In preparation for the new, highly anticipated “God of War” game coming to the PlayStation 4 next year, I decided to join the rest of the gaming world and finally play through the original trilogy spanning the PlayStation 2 and 3.

I wasn’t exactly impressed with what I saw.

The games aren’t bad, but everything from the story to the combat to the characterization of “protagonist” Kratos left me unsatisfied. The series’ PS4 debut looks promising, but only if the franchise has learned and grown from what was lacking in the first three main entries.

Here’s where the original trilogy was weak and how “God of War” for the PlayStation 4 could improve.


Games such as “Dark Souls” and “Bayonetta” have spoiled me. Overall, the “God of War” trilogy’s combat was just too simple to enjoy.

The game allows you to learn new moves and get new weapons, but it doesn’t matter. From beginning to end, there’s almost no reason to use different combos or combat techniques because the enemies are just that basic. “God of War III” made the fighting the most diverse it’s been, but it still wasn’t enough.

If the PS4 “God of War” game is going to entice action gamers, it needs some spice in its gameplay. There have to be enemies that can only be taken down with specific weapons or moves to make combat variety a necessity.

The “God of War” games also feature fixed camera placements and are packed with quick-time events—two trends the industry has grown tired of. At the very least, the new “God of War” will finally have an over-the-shoulder, free-moving camera system to make combat and exploration less frustrating.


It’s hard to like Kratos as a character. In the original trilogy, his personality doesn’t go much deeper than being a horrifically violent, rage-fueled maniac on a quest to kill every Greek god who wronged him.

Not only does Kratos kill his own family, he ruthlessly and thoughtlessly murders any innocent person who dares step in his way. From a woman he crushes with a wheel to the caged man he burns alive just to make his journey a bit easier, Kratos has zero sympathy for anyone, and so he garners none from me.

For “God of War’s” story to succeed, I need to be invested in Kratos as a person, and that means giving him a bit of humanity. Early trailers and demos have shown PS4’s “God of War” will star Kratos and the young son he’s teaching how to become a warrior. Already that’s a step in the right direction. Kratos’ affection for his child is something many gamers will be able to relate to and sympathize with.


The original “God of War” trilogy is steeped in Greek mythology, but the PlayStation 4 game will deal with Norse gods.

What does this mean for the story?
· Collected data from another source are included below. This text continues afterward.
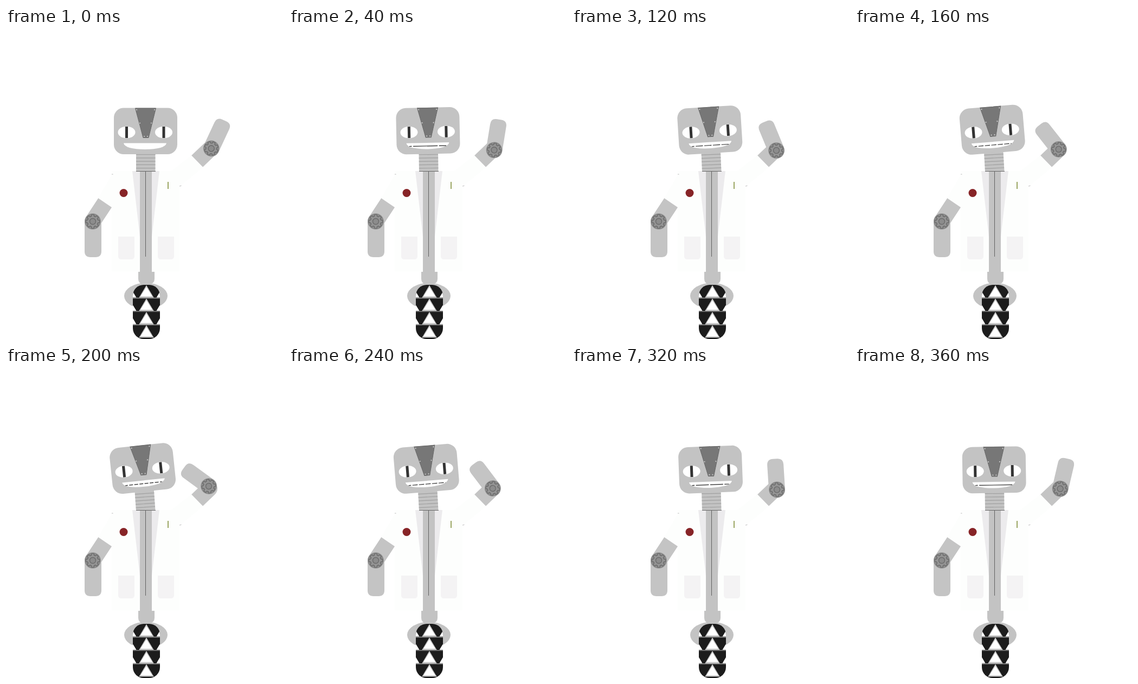
These frames come from a looping animation (511 px wide and 574 px high, 400 ms). An HTML page:

```html
<!DOCTYPE html>
<html lang="en">
<head>
<meta charset="utf-8">
<title>Waving robot</title>
<style>
  html, body { margin: 0; width: 100%; height: 100%; overflow: hidden; background: #fff; }
  svg { display: block; width: 511px; height: 574px; }
</style>
</head>
<body>
<svg viewBox="0 0 511 574" xmlns="http://www.w3.org/2000/svg">
  <defs>
    <clipPath id="tyre"><rect x="234" y="474" width="50" height="100" rx="20"/></clipPath>
    <clipPath id="eye"><ellipse rx="16" ry="10.8"/></clipPath>
    <g id="eyeball">
      <ellipse rx="16" ry="10.8" fill="#fff"/>
      <rect x="-2.5" y="-10.5" width="5" height="21" fill="#333" clip-path="url(#eye)"/>
    </g>
    <g id="gear">
      <circle r="14.8" fill="#8c8c8c"/>
      <path id="teeth" fill="#949494" stroke="#6c6c6c" stroke-width="1.4" stroke-linejoin="round"/>
      <circle r="5.5" fill="#8c8c8c" stroke="#6c6c6c" stroke-width="1.4"/>
    </g>
  </defs>

  <g id="neck">
    <rect x="240" y="225" width="35.5" height="45" fill="#c3c3c3"/>
    <path id="rings" stroke="#a0a0a0" stroke-width="1.2"/>
  </g>

  <!-- arms -->
  <path d="M160 357L183 322M375 224.500L352.500 246" stroke="#c4c4c4" stroke-width="30" stroke-linecap="round"/>
  <path d="M145 357h31v55q0 11-11 11h-9q-11 0-11-11z" fill="#c4c4c4"/>
  <use href="#gear" x="160" y="357"/>
  <g id="forearm">
    <path d="M-15 0V-46Q-15-57-4-57H4Q15-57 15-46V0A15 15 0 0 1-15 0z" fill="#c4c4c4"/>
    <use href="#gear"/>
  </g>

  <!-- coat -->
  <path d="M195 264H305L342 235 363.500 257 320 293V449H195V331L170 314 195 271z" fill="#fdfefd"/>
  <path d="M195 270h2.500M320 292l3.500-1" stroke="#bbb"/>
  <path d="M233 264H283L269 385H247z" fill="#ecebed"/>
  <path id="pocket" d="M207 385h30v36q0 6-6 6h-18q-6 0-6-6z" fill="#f4f3f4"/>
  <use href="#pocket" x="73"/>
  <circle cx="217" cy="304.500" r="7.500" fill="#872427"/>
  <rect x="298" y="284" width="2" height="13" fill="#9aa662"/>

  <!-- spine and wheel -->
  <rect x="247" y="264" width="22" height="187" fill="#c3c3c3"/>
  <path d="M240 264.500H276" stroke="#666"/>
  <path d="M257.500 265V422" stroke="#606060"/>
  <ellipse cx="258" cy="494.500" rx="40" ry="24" fill="#c3c3c3"/>
  <path d="M244 450h30v13q0 9-9 9h-12q-9 0-9-9z" fill="#c3c3c3"/>
  <g id="wheel" clip-path="url(#tyre)"></g>

  <g id="head">
    <rect x="199" y="147.500" width="117" height="85.500" rx="18" fill="#c3c3c3"/>
    <path d="M238.500 148H276.500L263 202.500H253z" fill="#777" stroke="#696969"/>
    <g id="rivets" fill="#ccc"></g>
    <use href="#eyeball" x="222.500" y="192.500"/>
    <use href="#eyeball" x="291" y="192.500"/>
    <path d="M217 212.500H296Q295 218 285 221 273 224 257 224 240 224 228 221 218 218 217 212.500z" fill="#fff"/>
    <path id="teethline" d="M222.500 218.400H290.500" stroke="#222" stroke-width="1.100"/>
  </g>
</svg>
<script>
const $ = id => document.getElementById(id);
const set = (id, name, value) => $(id).setAttribute(name, value);

function gearPath(n) {
  let d = "";
  for (let i = 0; i < n; i++) {
    for (const [turn, r] of [[-.32, 9.8], [-.22, 12.8], [.22, 12.8], [.32, 9.8]]) {
      const a = (i + turn) / n * Math.PI * 2;
      d += (d ? "L" : "M") + (r * Math.sin(a)).toFixed(2) + " " + (-r * Math.cos(a)).toFixed(2);
    }
  }
  return d + "z";
}

function wheel() {
  let out = '<rect x="234" y="474" width="50" height="100" fill="#1c1c1c"/>';
  for (let i = 0; i < 4; i++) {
    const top = 475 + i * 24.6, base = top + 22.5;
    for (const x of [227, 259, 291]) {
      out += `<path d="M${x} ${top}L${x + 13.5} ${base}H${x - 13.5}z" fill="#fff"/>`;
    }
    out += `<path d="M259 ${top + 2}L271 ${base - 1.5}H247z" fill="none" stroke="#777" stroke-width=".6"/>`;
    if (i < 3) out += `<path d="M234 ${base + 1}H284" stroke="#999" stroke-width="1.4"/>`;
  }
  return out;
}

set("teeth", "d", gearPath(8));
$("wheel").innerHTML = wheel();
$("rivets").innerHTML = [[241, 151], [274, 151], [247, 175.5], [268, 175.5], [255, 200], [261, 200]]
  .map(([x, y]) => `<circle cx="${x}" cy="${y}" r="1.1"/>`).join("");
set("rings", "d", [0, 1, 2, 3, 4].map(i => `M240 ${233.5 + i * 6.3}h35.5`).join(""));

const STEP = 40, STEPS = 10;

// s is 0 with the arm out and 1 with the arm fully bent
function pose(s) {
  const x = 378.7 - 4.7 * s * s;
  const y = 222.3 + 18.9 * s - 21.2 * s * s;
  set("forearm", "transform", `translate(${x} ${y}) rotate(${25 - 79 * s})`);

  const tilt = 6 * s;
  set("head", "transform", `translate(${-5.1 * s} ${-3 * s}) rotate(${-tilt} 256.75 192.5)`);
  set("neck", "transform", `rotate(${-4 * s} 258 265)`);

  // the thin line between the teeth breaks up as it tilts
  set("teethline", "visibility", s ? "visible" : "hidden");
  if (s) {
    const run = 1 / Math.tan(tilt * Math.PI / 180);
    set("teethline", "stroke-dasharray", `${run - 2.5} 2.5`);
    set("teethline", "stroke-dashoffset", run - 7);
  }
}

function draw(now) {
  const k = Math.floor(now / STEP) % STEPS;
  pose(k <= 5 ? k / 5 : 1 - (k - 5) * .2125);
}

let start;
function tick(now) {
  start ??= now;
  draw(now - start);
  requestAnimationFrame(tick);
}
draw(0);
requestAnimationFrame(tick);
</script>
</body>
</html>
```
Has Kratos moved from Greece to Norway? Is the game set in a new timeline where Kratos didn’t kill a dozen Greek gods, or does he carry that burden with him in his new adventure?

Kratos now has a son. Does that mean he also has a new wife or a new family? Has he forgiven himself for murdering his original loved ones?

Oh, and here’s another small possible plot hole: Kratos killed himself at the end of “God of War III.” So how will that be rectified for the sequel?

There are plenty of unanswered questions the new game can explore, but it’s interesting for a series to basically hit the reset button and deal with entirely new subject matter. It seems “God of War” is trying to reinvent itself and fix past mistakes, and I commend that decision.

Bring it on.

Video game columnist Jake Magee’s opinions are not necessarily those of Gazette management. Email him at or follow him @jakemmagee on Twitter.